3) The acquisition of LiveTV brought Thales: Wi-Fi in the cabin, a back office, a front office, transaction process, and a portal.
4) LiveTV brought Thales 700 aircraft flying of which 200 are flying with Ka-band connectivity and a backlog of 250 aircraft to be fitted with Ka.
5) 50% of the LiveTV engineering team is software, and as a result, the employees have the ability to adapt to either organization.
6) Both LiveTV and Thales brought content to the table. They are now looking at leveraging these groups and are looking at the offerings on a customer-by-customer basis.
7) Dominique Giannoni told us that key area of development is to improve airline operations through connectivity.
8) The philosophy behind Thales/LiveTV is that everything is based upon the strategy not necessarily the product as a result of this corporate blending.
9) In the words of Glenn Latta, “It is an opportunity rich environment.”

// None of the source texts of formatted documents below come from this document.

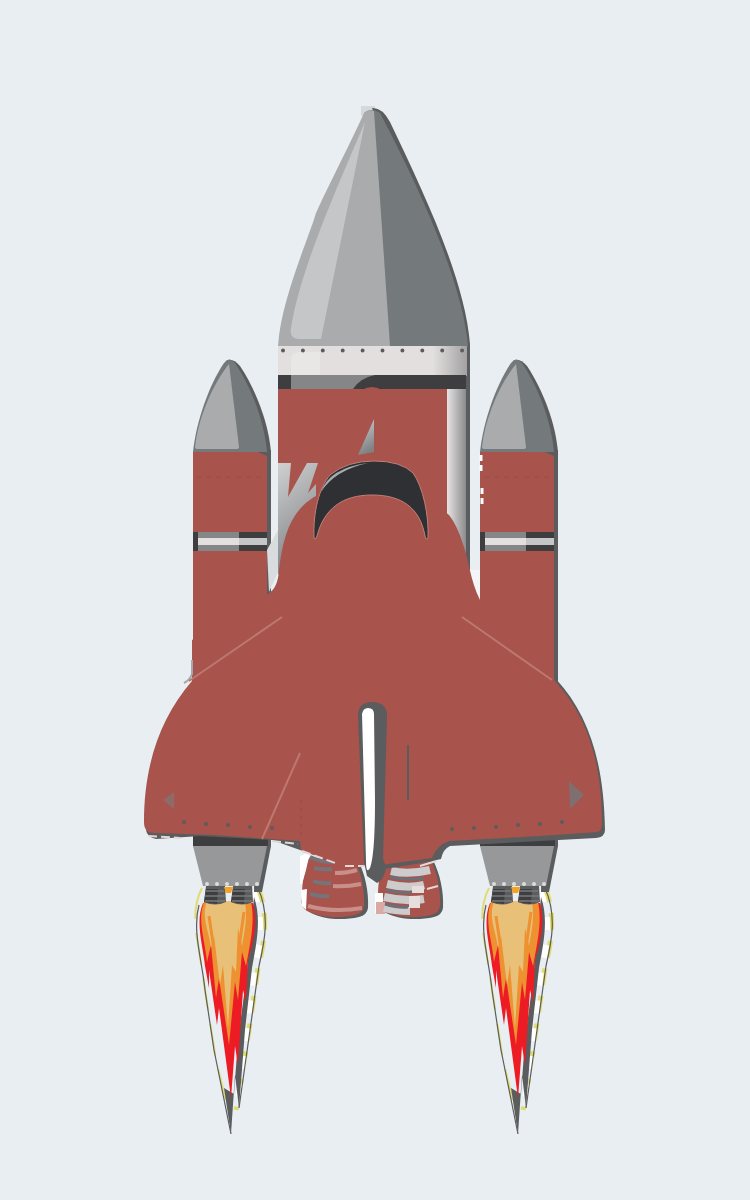
<!DOCTYPE html>
<html lang="en">
<head>
<meta charset="utf-8">
<title>Space shuttle</title>
<style>
:root {
  --sky: #e8eef2;
  --hull: #a8534b;
  --seam: #bd786f;
  --shade: #5b5c5d;
  --steel-dark: #747a7c;
  --steel: #aaabad;
  --steel-light: #c5c6c8;
  --collar: #e3dfdf;
  --band: #3e3e40;
  --band-mid: #858688;
  --window: #2f3033;
  --nozzle: #97989a;
  --flame-red: #ed1c24;
  --flame-orange: #ee9130;
  --flame-core: #e9c077;
  --spark: #e0dc70;
  --white: #fff;
}
html, body { margin: 0; height: 100%; overflow: hidden; background: var(--sky); }
svg { display: block; width: 750px; height: 1200px; }
.hull { fill: var(--hull); }
.shade { fill: var(--shade); }
.steel-dark { fill: var(--steel-dark); }
.steel { fill: var(--steel); }
.steel-light { fill: var(--steel-light); }
.collar { fill: var(--collar); }
.band { fill: var(--band); }
.band-mid { fill: var(--band-mid); }
.window { fill: var(--window); }
.nozzle { fill: var(--nozzle); }
.red { fill: var(--flame-red); }
.orange { fill: var(--flame-orange); }
.core { fill: var(--flame-core); }
.white { fill: var(--white); }
.rivets { fill: none; stroke: var(--shade); stroke-width: 4; stroke-linecap: round; }
.seam { fill: none; stroke: var(--seam); stroke-width: 2; }
.line { fill: none; stroke: var(--shade); }
</style>
</head>
<body>
<svg viewBox="0 0 750 1200" role="img" aria-label="Red space shuttle with two boosters firing">
  <defs>
    <linearGradient id="tank-edge">
      <stop offset="0" stop-color="#e6e3e3"/>
      <stop offset="1" stop-color="#8b8c8e"/>
    </linearGradient>
    <linearGradient id="collar-edge">
      <stop offset="0" stop-color="#e3dfdf"/>
      <stop offset="1" stop-color="#a2a2a3"/>
    </linearGradient>
    <linearGradient id="tank-glint" x1="0" y1="0" x2="0.3" y2="1">
      <stop offset="0" stop-color="#d0d0d1"/>
      <stop offset="1" stop-color="#7f8385"/>
    </linearGradient>

    <g id="booster-nose">
      <path class="shade" d="M226 361Q232 357 240 366C256 390 269 424 271 453L267 456 230 440Z"/>
      <path class="steel-dark" d="M193 452C196 422 209 385 224 363Q229 356 235 363C251 387 264 420 267 452Z"/>
      <path class="steel" d="M195 447C198 419 212 385 229 364L239 447Q239 449 236 449L198 449Q195 449 195 447Z"/>
    </g>

    <g id="booster-band">
      <rect class="band" x="193" y="532" width="74" height="19"/>
      <rect class="band-mid" x="198" y="532" width="41" height="19"/>
      <rect class="steel-light" x="198" y="538" width="69" height="7"/>
      <rect class="collar" x="198" y="538" width="41" height="7"/>
    </g>

    <g id="booster-engine">
      <path class="shade" d="M255 838H271V846L262 892H254Z"/>
      <path class="nozzle" d="M193 836H267V846L259 886H203L193 846Z"/>
      <rect class="band" x="193" y="834" width="75" height="12"/>
      <path d="M207 884H258" fill="none" stroke="#dcdddd" stroke-width="4" stroke-linecap="round" stroke-dasharray="0 10"/>
    </g>

    <g id="booster-bell">
      <path class="shade" d="M206 886H225L226 902Q215 907 204 902Z"/>
      <path class="band" d="M206 889H218L217 904 204 902Z"/>
      <path d="M206 891H224M205 896H225M205 901H225" fill="none" stroke="#77797b" stroke-width="1.5"/>
    </g>

    <g id="flame">
      <path d="M257 886C268 908 266 938 258 968C252 1010 245 1060 236 1110" fill="none" stroke="var(--spark)" stroke-width="5" stroke-dasharray="17 11"/>
      <path d="M253 890C263 915 262 940 254 970L245 1050 238 1100" fill="none" stroke="var(--white)" stroke-width="6" stroke-dasharray="13 15"/>
      <path d="M202 888C193 905 194 925 199 950L205 990 216 1060 227 1105" fill="none" stroke="var(--spark)" stroke-width="2" stroke-dasharray="32 14"/>
      <path class="shade" d="M254 897C262 920 256 945 252 968L245 1030 239 1108 235 1075 231 1134 224 1088 234 1094 238 1040 246 980Z"/>
      <path class="line" d="M258 888C270 915 265 940 259 966L250 1030 239 1108M199 905C192 930 202 960 205 990L214 1050 231 1134" stroke-width="1.2"/>
      <path class="red" d="M203 903C195 922 203 946 205 966L209 988 209 970 217 1025 219 1008 231 1098 235 1046 238 1065 243 990 246 1002 248 960C254 940 258 922 253 903Z"/>
      <path class="orange" d="M204 902C197 920 205 940 207 962L211 945 216 998 219 978 229 1045 235 982 238 1000 242 952 246 966C251 940 255 920 251 902Z"/>
      <path class="core" d="M207 901C201 918 209 930 211 948L214 936 220 985 223 965 228 1028 232 965 236 972 238 928 242 946C246 925 247 915 245 901Z"/>
      <path d="M209 916L214 950M244 912L239 948" fill="none" stroke="var(--flame-orange)" stroke-width="3"/>
      <use href="#booster-bell"/>
      <use href="#booster-bell" x="27"/>
      <path fill="#f6a41f" d="M224 887H233L231 893H226Z"/>
    </g>

    <path id="main-bell" d="M309 858H354C361 872 365 890 364 906Q363 913 355 915C338 919 318 917 307 911Q300 907 302 897C302 882 304 870 309 858Z"/>
  </defs>

  <rect width="750" height="1200" fill="var(--sky)"/>

  <g id="boosters">
    <use href="#flame"/>
    <use href="#flame" x="287"/>
    <use href="#booster-engine"/>
    <use href="#booster-engine" x="287"/>
    <path class="shade" d="M262 450H271V600H262ZM548 450H558V690H548Z"/>
    <path class="hull" d="M193 451H267V700H193ZM480 451H554V700H480Z"/>
    <use href="#booster-nose"/>
    <use href="#booster-nose" x="287"/>
    <use href="#booster-band"/>
    <use href="#booster-band" x="287"/>
    <path d="M196 477H266M484 477H553" fill="none" stroke="#94504a" stroke-dasharray="5 5"/>
    <path d="M481 455V473M482 488V508" fill="none" stroke="var(--white)" stroke-width="3" stroke-dasharray="6 4"/>
  </g>

  <g id="fuel-tank">
    <rect x="361" y="106" width="14" height="10" fill="#d5d9dc"/>
    <path class="shade" d="M372 108Q382 107 390 122C425 195 465 280 470 344V572H462V340Z"/>
    <path class="steel-dark" d="M364 113Q371 107 380 113C415 180 462 278 468 346H380Z"/>
    <path class="steel" d="M278 346C281 300 308 240 316 213C332 178 351 142 364 113Q369 109 374 111L390 346Z"/>
    <path class="steel-light" d="M365 122L321 339H299Q289 339 291 328C300 270 336 190 365 122Z"/>
    <rect class="collar" x="278" y="346" width="189" height="30"/>
    <rect x="433" y="346" width="34" height="30" fill="url(#collar-edge)"/>
    <path d="M291 376V360Q291 352 301 352H320V376Z" fill="#e9e6e6"/>
    <path class="rivets" d="M283 350.500H465" stroke-dasharray="0 19.900"/>
    <rect class="band" x="278" y="375" width="188" height="14"/>
    <path class="band-mid" d="M291 375H375Q360 378 353 389H291Z"/>
    <rect class="hull" x="278" y="389" width="171" height="170"/>
    <path class="hull" d="M362 390Q372 384 382 390Z"/>
    <path d="M447 389H466V578L447 520Z" fill="url(#tank-edge)"/>
    <path d="M374 419V452L358 455Z" fill="url(#tank-glint)"/>
    <path d="M278 463H291L288 497 307 463H318L308 493 316 484V520L278 575Z" fill="url(#tank-glint)"/>
    <path d="M267 550L278 530V572L269 592Z" fill="#d9dcde"/>
    <path d="M470 570H480V600L472 592Z" fill="#f4f5f6"/>
  </g>

  <g id="main-engines">
    <use href="#main-bell" class="shade" x="4" y="2"/>
    <use href="#main-bell" class="hull"/>
    <path d="M300 856L310 852 306 870 302 884H300ZM301 890L307 889 306 910 302 906Z" fill="var(--white)"/>
    <path d="M310 857Q320 862 334 862M314 868Q322 870 332 869M313 881Q320 884 331 883M310 894Q320 897 329 896" fill="none" stroke="#75747b" stroke-width="4"/>
    <path d="M335 873Q348 873 357 870M333 886Q346 887 361 884M308 906Q334 913 362 908" fill="none" stroke="#c9908b" stroke-width="4"/>
    <use href="#main-bell" class="shade" x="79" y="2"/>
    <use href="#main-bell" class="hull" x="76"/>
    <path d="M375 893H383V913H375Z" fill="var(--white)"/>
    <path d="M376 902H385V914H376Z" fill="#dba9a4"/>
    <path d="M391 871Q408 875 430 870M387 884Q408 889 424 885M384 897Q405 902 424 899M384 908Q395 911 410 911" fill="none" stroke="#cdcbcb" stroke-width="8"/>
    <path d="M412 886H424V893H412ZM409 896H420V908H409Z" fill="#e6dedd"/>
    <path d="M390 877Q408 881 424 878M386 890Q404 894 412 892M385 904Q398 908 408 907" fill="none" stroke="#6c6f78" stroke-width="3"/>
    <path d="M420 866L436 861M427 889L438 886" fill="none" stroke="#e9d7d5" stroke-width="2"/>
  </g>

  <g id="orbiter">
    <path class="shade" d="M556 679C590 716 604 765 605 830Q605 837 596 838L540 841 450 846Q443 849 441 859L428 862 378 870 300 850 272 840 200 836 156 839Q147 837 146 830L400 780Z"/>
    <path class="hull" d="M314 497C290 512 283 537 279 570Q278 588 268 594L192 640V681C160 718 144 765 144 822Q144 833 154 833L214 835 300 841 301 850 333 863 366 867 432 858Q437 845 449 841L540 836 597 832Q602 831 602 824C602 768 590 718 554 680V640L480 600C470 580 469 560 463 544Q457 525 449 515L428 498 372 470Z"/>
    <path d="M192 660V674Q190 680 184 683" fill="none" stroke="#a5a8aa" stroke-width="2"/>
    <path class="seam" d="M282 617L189 681M462 617L552 680" stroke-width="3"/>
    <path class="seam" d="M300 753L262 839"/>
    <path class="line" d="M408 745V800" stroke="#8b5552" stroke-width="2"/>
    <path d="M301 800V840" fill="none" stroke="#944a44" stroke-dasharray="3 5"/>
    <path d="M163 800L174 792V809Z" fill="#8d6b69"/>
    <path d="M569 781L584 795 570 809Z" fill="#806f70"/>
    <path class="rivets" d="M184 822L206 824 228 825 250 827 272 828 294 829" stroke-dasharray="0 22.050"/>
    <path class="rivets" d="M452 829L474 828 496 827 518 825 540 824 563 822" stroke-dasharray="0 22.050"/>
    <path d="M148 836L180 838M272 841L298 844M302 851L338 864M345 866H365" fill="none" stroke="#e3d6d5" stroke-width="2" stroke-dasharray="9 4"/>
  </g>

  <g id="cockpit-window">
    <path class="window" d="M314 538C313 512 319 488 330 475Q347 461 374 461Q401 461 413 473C423 487 429 515 428 538Q426 541 425 536C420 508 402 495 372 495C342 495 324 509 317 536Q315 541 314 538Z" stroke="#c0807a" stroke-width="1"/>
    <path d="M321 492Q329 468 368 463Q335 470 321 492Z" fill="#a9aaac"/>
  </g>

  <g id="tail-fin">
    <path class="shade" d="M358 716Q358 702 372 702Q387 702 387 716L383 858 386 868Q384 880 377 883L367 876 364 862Z"/>
    <path class="white" d="M362 714Q363 708 368 708Q374 708 374 714L375 800C375 830 374 858 370 868Q366 875 366 861Z"/>
  </g>
</svg>
</body>
</html>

We met with Leo Mondale, President Inmarsat Aviation who will be a new focal point for Global Xpress, and a good one at that.

We thought it best to start off with a definition: Global Xpress is a super-fast, Ka-band broadband satellite network from Inmarsat that will provide worldwide (almost) coverage with three geosynchronous satellites.

During our interview we asked a few questions to give our readers a better view of the system. Here a few of the salient issues:
1) One satellite is up today and the other two will be deployed by mid-2015.
2) Aviation will experience up to 50 Mbps data rates.
3) The first satellite covers the coast of the UK to portions of Asia. See attached and is in orbit today. We note that it is a spot beam satellite that has 89 distinct beams, as all will have. Because the spot beams provide continuous coverage over its footprint, it is possible to manage the data traffic as the aircraft travels through the beams
4) Today’s current Inflight Connectivity does not emulate the ground experience; however, the newer generation of users will demand more from their airborne connectivity experience and Global Xpress hopes to fill that need.
5) Three ground stations (with redundant features) will deal with live, rain-fade issues.
6) The first customer for Global Xpress was Vietnam Airlines via Gogo, Thales and Honeywell.
7) When the third satellite is up and operating there will be very few commercial air transport routes that Inmarsat doesn’t cover.
8) Global Xpress Service was announced in June of 2010 and the first satellite build happened on time.
9) Leo Mondale stated that if it were not for launch slides Global Xpress would be in service today.
10) With the exception of the North Atlantic, maritime and aviation routes don’t tend to overlap.
11) The industry has accepted Ka-band and there are very few questions about its capabilities anymore. The first customer was the Military and they have been interested in Ka-band for the last 10 years.
12) “We are at the beginning of a massive capacity and infrastructure increase, all in alignment with our decision in 2010 to launch Global Xpress service. We are excited to be part of the wave!” Leo Mondale

Some Final Notes